All that is needed is a count of the lines in this data that contain the word "start".

*Data provided*.
=== Begin Enclosure ===

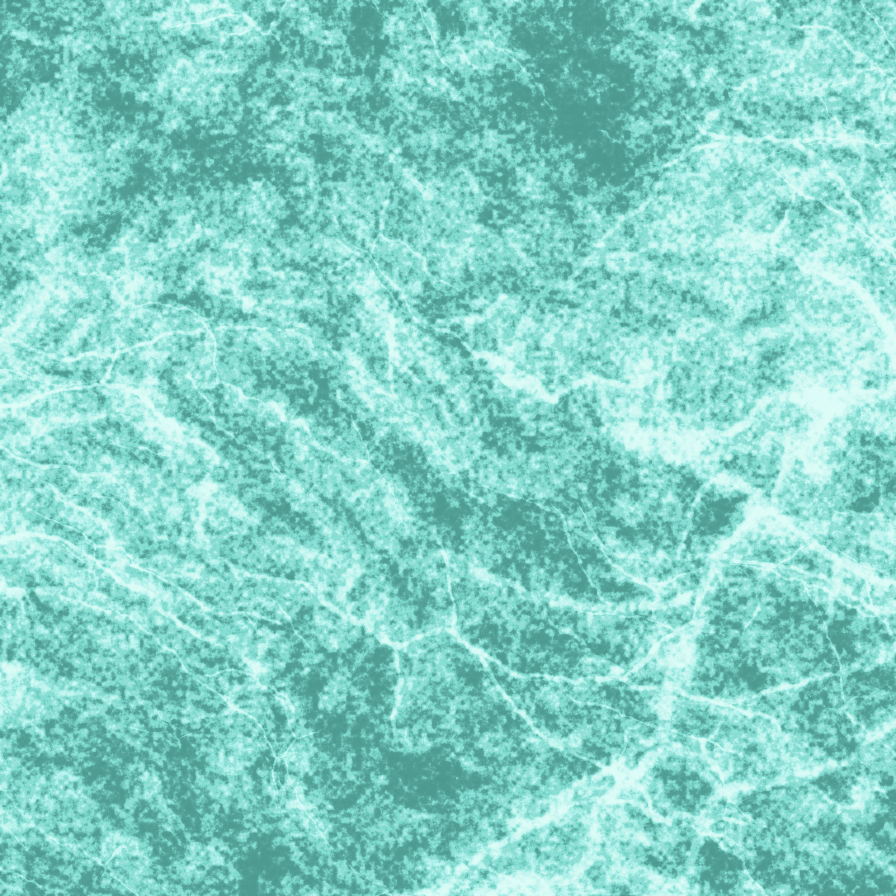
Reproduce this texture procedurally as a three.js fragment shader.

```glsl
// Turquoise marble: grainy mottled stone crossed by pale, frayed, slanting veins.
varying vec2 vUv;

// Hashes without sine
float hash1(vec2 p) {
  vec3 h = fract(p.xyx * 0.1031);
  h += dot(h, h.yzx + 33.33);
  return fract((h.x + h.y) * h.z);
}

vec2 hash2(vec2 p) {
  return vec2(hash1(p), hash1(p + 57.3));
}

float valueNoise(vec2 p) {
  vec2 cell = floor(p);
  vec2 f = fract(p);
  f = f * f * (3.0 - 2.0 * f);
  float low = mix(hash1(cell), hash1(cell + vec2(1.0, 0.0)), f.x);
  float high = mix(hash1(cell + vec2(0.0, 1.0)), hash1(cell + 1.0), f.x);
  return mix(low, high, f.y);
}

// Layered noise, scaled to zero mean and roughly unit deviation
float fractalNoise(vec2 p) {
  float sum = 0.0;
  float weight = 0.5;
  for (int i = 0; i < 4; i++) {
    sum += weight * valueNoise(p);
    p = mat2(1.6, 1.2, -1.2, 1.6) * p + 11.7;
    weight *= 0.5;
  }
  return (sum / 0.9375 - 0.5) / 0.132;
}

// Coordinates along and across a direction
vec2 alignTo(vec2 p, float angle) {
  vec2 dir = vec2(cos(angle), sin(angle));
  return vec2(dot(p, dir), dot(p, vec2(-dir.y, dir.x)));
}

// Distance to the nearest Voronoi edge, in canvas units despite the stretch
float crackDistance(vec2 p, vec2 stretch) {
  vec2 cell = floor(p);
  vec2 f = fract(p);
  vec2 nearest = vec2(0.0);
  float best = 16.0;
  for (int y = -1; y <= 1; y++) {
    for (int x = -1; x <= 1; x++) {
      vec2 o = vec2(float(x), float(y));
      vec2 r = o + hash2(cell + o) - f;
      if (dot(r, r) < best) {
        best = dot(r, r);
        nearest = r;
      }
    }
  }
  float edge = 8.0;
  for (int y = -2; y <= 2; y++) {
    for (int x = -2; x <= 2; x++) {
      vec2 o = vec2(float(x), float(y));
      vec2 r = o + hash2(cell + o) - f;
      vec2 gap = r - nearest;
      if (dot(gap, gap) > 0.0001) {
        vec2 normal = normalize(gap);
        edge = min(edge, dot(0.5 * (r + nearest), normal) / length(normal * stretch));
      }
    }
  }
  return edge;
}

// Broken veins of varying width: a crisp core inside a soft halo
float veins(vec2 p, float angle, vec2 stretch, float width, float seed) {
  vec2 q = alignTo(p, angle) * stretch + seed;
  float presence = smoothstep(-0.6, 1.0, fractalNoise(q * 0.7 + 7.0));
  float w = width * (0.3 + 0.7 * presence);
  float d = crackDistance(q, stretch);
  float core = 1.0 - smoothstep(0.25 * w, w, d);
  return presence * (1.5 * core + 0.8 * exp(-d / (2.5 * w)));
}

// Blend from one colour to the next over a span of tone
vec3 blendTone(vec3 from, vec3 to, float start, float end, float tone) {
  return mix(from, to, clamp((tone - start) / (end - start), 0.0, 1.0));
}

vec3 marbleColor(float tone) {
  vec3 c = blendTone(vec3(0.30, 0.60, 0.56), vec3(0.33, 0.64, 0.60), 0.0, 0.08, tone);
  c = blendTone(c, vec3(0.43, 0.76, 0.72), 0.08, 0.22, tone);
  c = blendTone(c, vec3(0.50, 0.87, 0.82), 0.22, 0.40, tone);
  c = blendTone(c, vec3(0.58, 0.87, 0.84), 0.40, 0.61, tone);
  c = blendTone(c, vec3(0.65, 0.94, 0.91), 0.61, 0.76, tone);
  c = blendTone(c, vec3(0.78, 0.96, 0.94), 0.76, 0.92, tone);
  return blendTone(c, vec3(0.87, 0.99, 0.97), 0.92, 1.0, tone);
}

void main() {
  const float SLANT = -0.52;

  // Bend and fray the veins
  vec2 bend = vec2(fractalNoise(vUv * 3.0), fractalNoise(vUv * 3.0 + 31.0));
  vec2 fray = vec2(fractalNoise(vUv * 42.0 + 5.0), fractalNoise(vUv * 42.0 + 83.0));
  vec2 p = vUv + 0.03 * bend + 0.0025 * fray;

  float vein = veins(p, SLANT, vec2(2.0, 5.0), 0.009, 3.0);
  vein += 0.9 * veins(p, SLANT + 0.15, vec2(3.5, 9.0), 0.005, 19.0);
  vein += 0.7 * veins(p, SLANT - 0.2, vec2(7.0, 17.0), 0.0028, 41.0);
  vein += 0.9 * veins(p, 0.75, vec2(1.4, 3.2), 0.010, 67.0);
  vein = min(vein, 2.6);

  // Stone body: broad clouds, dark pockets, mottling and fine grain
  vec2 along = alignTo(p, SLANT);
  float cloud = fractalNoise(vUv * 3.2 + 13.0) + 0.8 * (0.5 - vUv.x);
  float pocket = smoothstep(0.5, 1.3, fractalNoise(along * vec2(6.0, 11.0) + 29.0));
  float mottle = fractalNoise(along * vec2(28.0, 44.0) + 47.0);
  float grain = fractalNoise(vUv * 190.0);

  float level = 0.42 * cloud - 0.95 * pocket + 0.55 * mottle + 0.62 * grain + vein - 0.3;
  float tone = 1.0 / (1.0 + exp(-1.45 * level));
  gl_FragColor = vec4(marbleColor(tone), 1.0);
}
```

=== End Enclosure ===

*Response for this exercise*.
2